“A theatrical release creates more of a conversation,” said Phil Contrino, director of media and research at NATO.
The study comes at a time of great change in the movie business. It is being released as Disney has launched a streaming offering with Disney Plus, attracting 28.6 million subscribers in the process, and as WarnerMedia and Comcast are readying the debuts of their own Netflix-challengers in HBOMax and Peacock.
Netflix has historically had little use for theatrical runs, but the company has tried to find a middle ground in recent years, partly at the urging of top directors such as Martin Scorsese and Alfonso Cuaron. Films such as “The Irishman,” “Roma,” and “Marriage Story” have had a limited, exclusive release in theaters before debuting on Netflix. Major chains refused to carry those films because they did not adhere to a traditional theatrical window of roughly three months before bowing on streaming. The EY report does not make a distinction between the type of theatrical release a film receives, Contrino notes. He argues, however, that Netflix’s strategy is flawed.
“Netflix is still trying to get the halo effect that goes with theatrical, but they’re not going all the way,” said Contrino. “If you look at what they had this Oscar season, a lot of people would look at [‘The Irishman’ and ‘Marriage Story’] and say they’d left money on the table.”
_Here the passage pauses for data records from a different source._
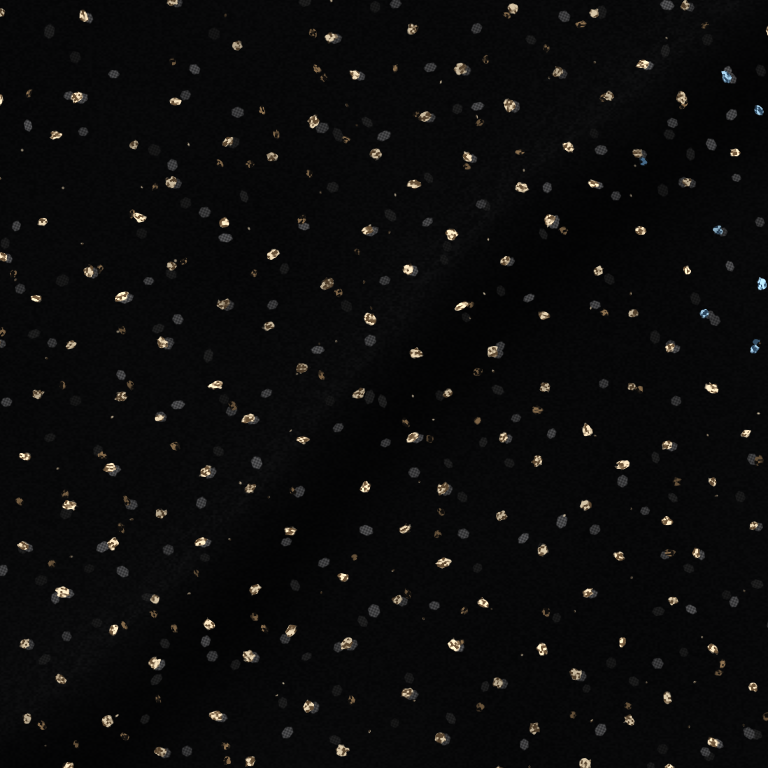
Write a WebGL 2 fragment shader that draws this texture.

```glsl
#version 300 es
precision highp float;

#define CELLS 12.4
#define DOT_RADIUS 0.0071
#define EDGE 0.0013
#define LATTICE_ANGLE 0.77
#define MESH_PITCH 0.0036
#define FOLD_LIGHT 0.022
#define GOLD_DARK vec3(0.40, 0.31, 0.21)
#define GOLD_LIGHT vec3(0.98, 0.90, 0.76)
#define GREY_DARK vec3(0.18, 0.18, 0.185)
#define GREY_LIGHT vec3(0.32, 0.32, 0.325)
#define CLOTH vec3(0.021, 0.022, 0.025)

uniform vec2 u_resolution;
out vec4 outColor;

vec3 hash3(vec2 p) {
    vec3 q = fract(p.xyx * vec3(0.1031, 0.1030, 0.0973));
    q += dot(q, q.yxz + 33.33);
    return fract((q.xxy + q.yzz) * q.zyx);
}

float noise(vec2 p) {
    vec2 i = floor(p), f = fract(p);
    f = f * f * (3.0 - 2.0 * f);
    vec2 e = vec2(0.0, 1.0);
    return mix(mix(hash3(i).x, hash3(i + e.yx).x, f.x),
               mix(hash3(i + e.xy).x, hash3(i + e.yy).x, f.x), f.y);
}

mat2 rotation(float a) {
    float c = cos(a), s = sin(a);
    return mat2(c, s, -s, c);
}

// Net seen through a translucent dot
float mesh(vec2 p) {
    vec2 q = rotation(0.4) * p * 6.2832 / MESH_PITCH;
    return 0.5 + 0.25 * (sin(q.x) + sin(q.y));
}

// One layer of dots on a slanted, jittered lattice
void scatter(inout vec3 col, vec2 uv, float seed, float keep, float jitter,
             float radius, vec3 dark, vec3 light, bool foil) {
    vec2 p = rotation(LATTICE_ANGLE) * uv * CELLS + seed * 0.37;
    p += 0.35 * sin(uv.yx * vec2(4.0, 5.0) + seed);
    vec2 base = floor(p);
    float edge = max(EDGE, 0.8 / min(u_resolution.x, u_resolution.y));

    for (int j = -1; j <= 1; j++)
    for (int i = -1; i <= 1; i++) {
        vec2 cell = base + vec2(i, j);
        vec3 place = hash3(cell + 100.0 + seed * 17.0);
        vec3 look = hash3(cell + 300.0 + seed * 29.0);
        if (place.z > keep) continue;

        vec2 d = (p - cell - 0.5 - jitter * (place.xy - 0.5)) / CELLS;
        d = rotation(look.x * 6.2832) * d;
        float stretch = 1.0 + 0.28 * look.y;
        d *= vec2(1.0 / stretch, sqrt(stretch));

        // Rough outline for foil, nearly hexagonal for plain dots
        float rough = foil ? 0.55 * (noise(d * 260.0 + look.xy * 90.0) - 0.5)
                           : 0.05 * cos(6.0 * atan(d.y, d.x + 1e-6));
        float size = radius * mix(0.82, 1.08, look.z);
        float cover = smoothstep(edge, -edge, length(d) - size * (1.0 + rough));

        float grain = foil ? smoothstep(0.2, 0.75, noise(d * 420.0 + look.yz * 70.0))
                           : mesh(uv);
        vec3 tone = mix(dark, light, grain) * mix(0.72, 1.12, look.y);

        // Cool glints gathered near the right side
        float cool = smoothstep(0.22, 0.08, length((uv - vec2(0.94, 0.66)) * vec2(1.4, 0.8)));
        if (foil && look.x < 0.5 * cool) tone = tone.bgr * vec3(0.95, 1.0, 1.03);
        col = mix(col, tone, cover);
    }
}

// Sheer black ground with one soft diagonal fold
vec3 cloth(vec2 uv) {
    float across = uv.y - uv.x - 0.05 + 0.03 * sin(uv.x * 7.0) + 0.02 * (noise(uv * 9.0) - 0.5);
    float crease = exp(-abs(across) * (across > 0.0 ? 13.0 : 60.0));
    float valley = exp(-pow((across + 0.13) / 0.09, 2.0));
    vec2 along = rotation(-0.85) * uv;
    float streak = noise(along * vec2(70.0, 260.0));
    float weave = noise(uv * vec2(330.0, 430.0));
    vec3 col = CLOTH + 0.020 * (weave - 0.35) + 0.008 * noise(uv * 6.0);
    col += FOLD_LIGHT * crease * (0.35 + streak * weave * 1.5);
    return col * (1.0 - 0.45 * valley);
}

void main() {
    vec2 uv = gl_FragCoord.xy / u_resolution;
    vec3 col = cloth(uv);

    // Faint dots on the layer below
    scatter(col, uv, 3.0, 0.62, 0.9, DOT_RADIUS * 0.95, vec3(0.075), vec3(0.12), false);
    // Grey dots, loose and beside the gold ones
    scatter(col, uv, 7.0, 0.60, 0.8, DOT_RADIUS * 0.95, GREY_DARK, GREY_LIGHT, false);
    scatter(col, uv - vec2(0.0065, -0.002), 1.0, 0.45, 0.35, DOT_RADIUS * 0.9,
            GREY_DARK, GREY_LIGHT, false);
    // Dim foil, tiny glints and bright foil
    scatter(col, uv, 5.0, 0.62, 0.9, DOT_RADIUS * 0.68, vec3(0.07, 0.06, 0.05),
            vec3(0.50, 0.40, 0.28), true);
    scatter(col, uv, 9.0, 0.50, 1.0, DOT_RADIUS * 0.2, GOLD_DARK * 0.6, GOLD_LIGHT * 0.7, true);
    scatter(col, uv, 1.0, 0.94, 0.35, DOT_RADIUS * 0.92, GOLD_DARK, GOLD_LIGHT, true);

    outColor = vec4(col, 1.0);
}
```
The study polled 2,015 respondents, who saw at least one movie in theaters over the last twelve months, as well as 505 respondents who did not see any movies in theaters last year. It found that streaming services are complementary, not cannibalistic when it comes to moviegoing. People who visited a movie theater nine times or more annually streamed more content than respondents who visited a movie theater only once or twice. Respondents with more than nine trips to the movies saw an average of 12 hours of streaming content per week, compared to the seven hours that respondents who only saw one or two movies a year watched on average. Of those who didn’t visit a movie theater in the last 12 months, nearly half didn’t stream any online content. The findings belie a popular narrative, one that argues that movie attendance is struggling because people would rather stay home and watch Netflix.
“The disruption talk is overstated,” said Contrino. “What’s being disrupted is the way people consume content in the home.”
Contrino believes that streaming is altering the media landscape. It’s just siphoning off broadcast television viewers and encouraging consumers to cut the cord.
They study suggests that younger viewers, weaned on YouTube, aren’t abandoning the multiplex en masse. Consumers between the ages of 13 to 17 streamed the most content per week (10.5 hours) and saw the most movies in theaters (6.8 movies). People between the ages of 18 to 37 watched the fewest movies in theaters (5.6 movies), while streaming 8.5 hours of content a week. Respondents between the ages of 38 to 52 watched 9.5 hours of streaming content a week and saw 6.1 movies in theaters. Respondents between the ages of 53 to 72 streamed 6.9 hours of content while seeing 6.1 movies in cinemas.
“It’s just lazy to say younger viewers are abandoning movies,” said Contrino, adding, “The coming launch of all these streaming services means it’s only going to get harder for something to break through. Success in movie theaters is one of the top ways for content to stand out.”